======== Data shown ========

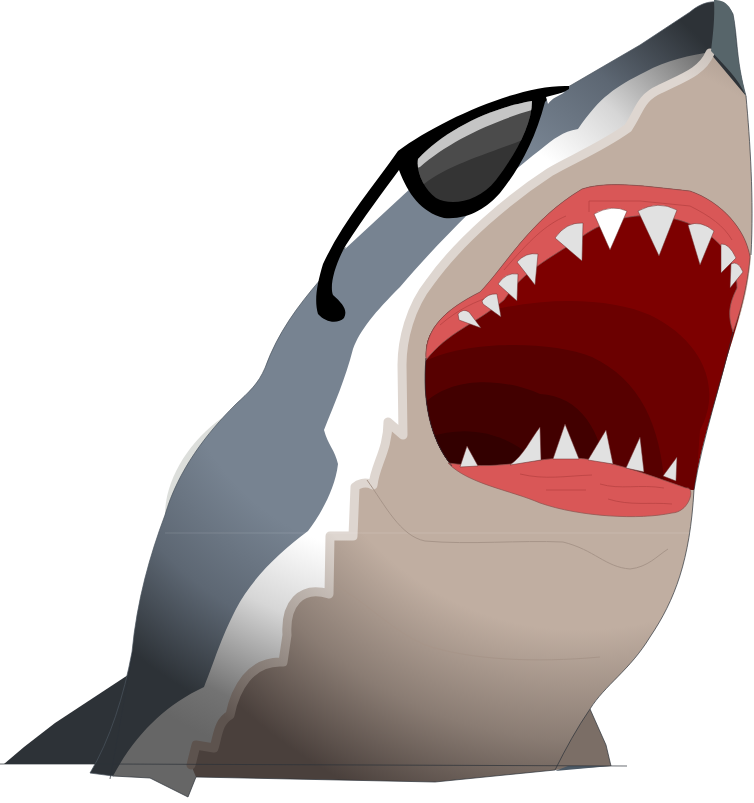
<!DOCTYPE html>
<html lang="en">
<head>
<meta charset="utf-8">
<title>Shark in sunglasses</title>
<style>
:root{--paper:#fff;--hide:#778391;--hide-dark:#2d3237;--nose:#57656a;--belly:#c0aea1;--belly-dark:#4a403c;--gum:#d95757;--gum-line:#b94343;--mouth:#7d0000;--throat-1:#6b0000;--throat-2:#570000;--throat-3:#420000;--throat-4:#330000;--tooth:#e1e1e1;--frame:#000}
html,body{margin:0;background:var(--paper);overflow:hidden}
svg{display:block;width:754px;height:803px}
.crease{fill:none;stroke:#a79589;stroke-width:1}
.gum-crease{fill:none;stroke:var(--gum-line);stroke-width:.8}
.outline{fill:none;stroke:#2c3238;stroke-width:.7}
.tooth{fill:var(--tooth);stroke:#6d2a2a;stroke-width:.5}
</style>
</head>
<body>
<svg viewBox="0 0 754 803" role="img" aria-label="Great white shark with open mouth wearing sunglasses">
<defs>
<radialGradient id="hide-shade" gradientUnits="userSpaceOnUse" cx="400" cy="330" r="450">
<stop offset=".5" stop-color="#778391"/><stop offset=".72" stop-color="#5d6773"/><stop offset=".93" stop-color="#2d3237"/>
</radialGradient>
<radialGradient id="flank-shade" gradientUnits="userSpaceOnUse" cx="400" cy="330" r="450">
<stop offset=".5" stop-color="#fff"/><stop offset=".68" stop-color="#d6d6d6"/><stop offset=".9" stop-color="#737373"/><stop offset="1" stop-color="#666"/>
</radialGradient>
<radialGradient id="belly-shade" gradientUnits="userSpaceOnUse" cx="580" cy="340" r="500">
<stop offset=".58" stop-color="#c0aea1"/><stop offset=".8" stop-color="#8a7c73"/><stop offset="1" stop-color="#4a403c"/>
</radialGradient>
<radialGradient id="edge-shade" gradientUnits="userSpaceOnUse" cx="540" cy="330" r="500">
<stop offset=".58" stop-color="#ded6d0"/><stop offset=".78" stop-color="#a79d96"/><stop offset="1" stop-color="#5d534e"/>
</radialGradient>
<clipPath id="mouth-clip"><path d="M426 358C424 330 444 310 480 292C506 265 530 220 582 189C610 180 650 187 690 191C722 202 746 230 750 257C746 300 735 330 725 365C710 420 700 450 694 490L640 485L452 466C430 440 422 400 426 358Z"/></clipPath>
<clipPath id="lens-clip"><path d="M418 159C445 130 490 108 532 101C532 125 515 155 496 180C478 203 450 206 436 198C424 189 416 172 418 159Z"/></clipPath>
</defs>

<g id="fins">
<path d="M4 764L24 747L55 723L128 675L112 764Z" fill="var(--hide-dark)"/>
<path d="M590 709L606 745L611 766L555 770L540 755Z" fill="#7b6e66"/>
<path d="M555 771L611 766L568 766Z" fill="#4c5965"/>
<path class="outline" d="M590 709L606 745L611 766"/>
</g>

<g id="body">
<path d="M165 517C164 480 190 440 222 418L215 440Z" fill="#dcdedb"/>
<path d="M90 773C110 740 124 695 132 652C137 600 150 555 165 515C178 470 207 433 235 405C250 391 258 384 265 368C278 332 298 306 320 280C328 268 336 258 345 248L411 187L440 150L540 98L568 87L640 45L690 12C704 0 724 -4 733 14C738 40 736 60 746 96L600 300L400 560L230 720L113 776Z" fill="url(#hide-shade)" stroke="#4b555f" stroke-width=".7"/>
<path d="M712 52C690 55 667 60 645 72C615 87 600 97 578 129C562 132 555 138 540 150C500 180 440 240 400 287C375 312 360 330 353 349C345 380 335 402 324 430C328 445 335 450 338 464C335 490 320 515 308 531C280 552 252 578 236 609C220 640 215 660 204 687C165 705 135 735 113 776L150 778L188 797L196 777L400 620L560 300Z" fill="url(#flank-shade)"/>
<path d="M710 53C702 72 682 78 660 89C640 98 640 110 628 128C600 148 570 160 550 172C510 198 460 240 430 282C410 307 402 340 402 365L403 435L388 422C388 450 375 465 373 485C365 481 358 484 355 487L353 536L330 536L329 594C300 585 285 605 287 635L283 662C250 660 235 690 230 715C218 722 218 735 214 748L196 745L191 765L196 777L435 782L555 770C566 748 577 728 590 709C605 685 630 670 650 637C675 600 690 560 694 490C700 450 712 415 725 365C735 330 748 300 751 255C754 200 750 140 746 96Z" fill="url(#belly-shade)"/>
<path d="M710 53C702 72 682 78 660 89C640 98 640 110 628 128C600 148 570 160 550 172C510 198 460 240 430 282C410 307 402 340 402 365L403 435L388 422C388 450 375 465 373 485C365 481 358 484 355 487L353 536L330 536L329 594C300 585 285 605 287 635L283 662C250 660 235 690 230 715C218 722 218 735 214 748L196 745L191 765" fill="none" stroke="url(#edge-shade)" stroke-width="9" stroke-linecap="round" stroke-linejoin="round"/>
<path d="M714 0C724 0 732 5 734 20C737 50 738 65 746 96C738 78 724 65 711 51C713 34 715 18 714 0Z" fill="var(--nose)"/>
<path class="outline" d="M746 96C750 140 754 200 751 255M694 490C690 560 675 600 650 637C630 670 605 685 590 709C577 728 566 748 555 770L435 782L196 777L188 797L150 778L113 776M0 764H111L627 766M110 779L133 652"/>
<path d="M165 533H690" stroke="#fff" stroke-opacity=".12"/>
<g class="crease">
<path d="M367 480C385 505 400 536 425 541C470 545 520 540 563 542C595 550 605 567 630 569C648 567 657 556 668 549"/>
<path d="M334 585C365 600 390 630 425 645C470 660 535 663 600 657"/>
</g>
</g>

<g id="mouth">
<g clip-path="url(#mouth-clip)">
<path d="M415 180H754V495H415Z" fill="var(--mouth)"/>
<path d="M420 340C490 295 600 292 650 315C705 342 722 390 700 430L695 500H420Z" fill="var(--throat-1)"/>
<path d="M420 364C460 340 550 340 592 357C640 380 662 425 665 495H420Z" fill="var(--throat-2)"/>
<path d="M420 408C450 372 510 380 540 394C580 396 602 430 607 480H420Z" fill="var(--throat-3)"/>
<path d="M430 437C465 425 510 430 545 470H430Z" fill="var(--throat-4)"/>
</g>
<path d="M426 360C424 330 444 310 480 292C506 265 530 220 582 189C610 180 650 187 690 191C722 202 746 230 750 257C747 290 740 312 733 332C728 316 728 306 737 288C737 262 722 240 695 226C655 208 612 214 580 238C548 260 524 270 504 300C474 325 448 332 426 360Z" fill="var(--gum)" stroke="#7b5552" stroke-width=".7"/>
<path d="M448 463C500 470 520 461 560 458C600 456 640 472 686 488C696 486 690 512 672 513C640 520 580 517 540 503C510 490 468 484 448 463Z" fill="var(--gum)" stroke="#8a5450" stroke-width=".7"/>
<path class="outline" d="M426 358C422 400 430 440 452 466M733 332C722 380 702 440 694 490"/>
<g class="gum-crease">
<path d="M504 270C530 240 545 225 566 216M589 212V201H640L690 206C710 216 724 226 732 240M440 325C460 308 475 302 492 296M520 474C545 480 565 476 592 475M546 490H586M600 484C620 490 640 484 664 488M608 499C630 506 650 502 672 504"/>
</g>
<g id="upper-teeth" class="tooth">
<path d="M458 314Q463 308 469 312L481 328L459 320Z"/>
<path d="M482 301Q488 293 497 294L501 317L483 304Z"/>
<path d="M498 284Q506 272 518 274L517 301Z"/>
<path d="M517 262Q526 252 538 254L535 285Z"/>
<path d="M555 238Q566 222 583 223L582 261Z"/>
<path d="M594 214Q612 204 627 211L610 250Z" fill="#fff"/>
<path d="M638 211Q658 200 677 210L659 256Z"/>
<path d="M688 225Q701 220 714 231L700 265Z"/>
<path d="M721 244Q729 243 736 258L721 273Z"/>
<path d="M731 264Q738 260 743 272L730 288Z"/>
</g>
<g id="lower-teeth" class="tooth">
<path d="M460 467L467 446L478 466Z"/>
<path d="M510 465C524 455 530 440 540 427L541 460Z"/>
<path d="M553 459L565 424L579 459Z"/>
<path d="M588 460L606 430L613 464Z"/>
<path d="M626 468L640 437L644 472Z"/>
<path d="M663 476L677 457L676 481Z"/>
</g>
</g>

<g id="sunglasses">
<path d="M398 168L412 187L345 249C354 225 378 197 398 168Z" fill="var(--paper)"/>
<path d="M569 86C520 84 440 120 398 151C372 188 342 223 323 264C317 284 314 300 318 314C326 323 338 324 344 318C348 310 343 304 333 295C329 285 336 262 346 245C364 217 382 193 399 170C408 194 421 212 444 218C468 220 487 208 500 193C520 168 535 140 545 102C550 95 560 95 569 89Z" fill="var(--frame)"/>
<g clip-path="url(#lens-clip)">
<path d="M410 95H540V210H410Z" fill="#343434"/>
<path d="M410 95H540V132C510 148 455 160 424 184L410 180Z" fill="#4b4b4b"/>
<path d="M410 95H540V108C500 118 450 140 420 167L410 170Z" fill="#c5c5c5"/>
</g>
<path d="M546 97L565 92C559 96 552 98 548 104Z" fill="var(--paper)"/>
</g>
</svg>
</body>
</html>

========

--- Exercise description ---
Your task is to copy exactly, and only, the lines from the line with "211Q658 200 677" through the last line of the entries, both included.

--- Output of the exercise ---
<path d="M638 211Q658 200 677 210L659 256Z"/>
<path d="M688 225Q701 220 714 231L700 265Z"/>
<path d="M721 244Q729 243 736 258L721 273Z"/>
<path d="M731 264Q738 260 743 272L730 288Z"/>
</g>
<g id="lower-teeth" class="tooth">
<path d="M460 467L467 446L478 466Z"/>
<path d="M510 465C524 455 530 440 540 427L541 460Z"/>
<path d="M553 459L565 424L579 459Z"/>
<path d="M588 460L606 430L613 464Z"/>
<path d="M626 468L640 437L644 472Z"/>
<path d="M663 476L677 457L676 481Z"/>
</g>
</g>

<g id="sunglasses">
<path d="M398 168L412 187L345 249C354 225 378 197 398 168Z" fill="var(--paper)"/>
<path d="M569 86C520 84 440 120 398 151C372 188 342 223 323 264C317 284 314 300 318 314C326 323 338 324 344 318C348 310 343 304 333 295C329 285 336 262 346 245C364 217 382 193 399 170C408 194 421 212 444 218C468 220 487 208 500 193C520 168 535 140 545 102C550 95 560 95 569 89Z" fill="var(--frame)"/>
<g clip-path="url(#lens-clip)">
<path d="M410 95H540V210H410Z" fill="#343434"/>
<path d="M410 95H540V132C510 148 455 160 424 184L410 180Z" fill="#4b4b4b"/>
<path d="M410 95H540V108C500 118 450 140 420 167L410 170Z" fill="#c5c5c5"/>
</g>
<path d="M546 97L565 92C559 96 552 98 548 104Z" fill="var(--paper)"/>
</g>
</svg>
</body>
</html>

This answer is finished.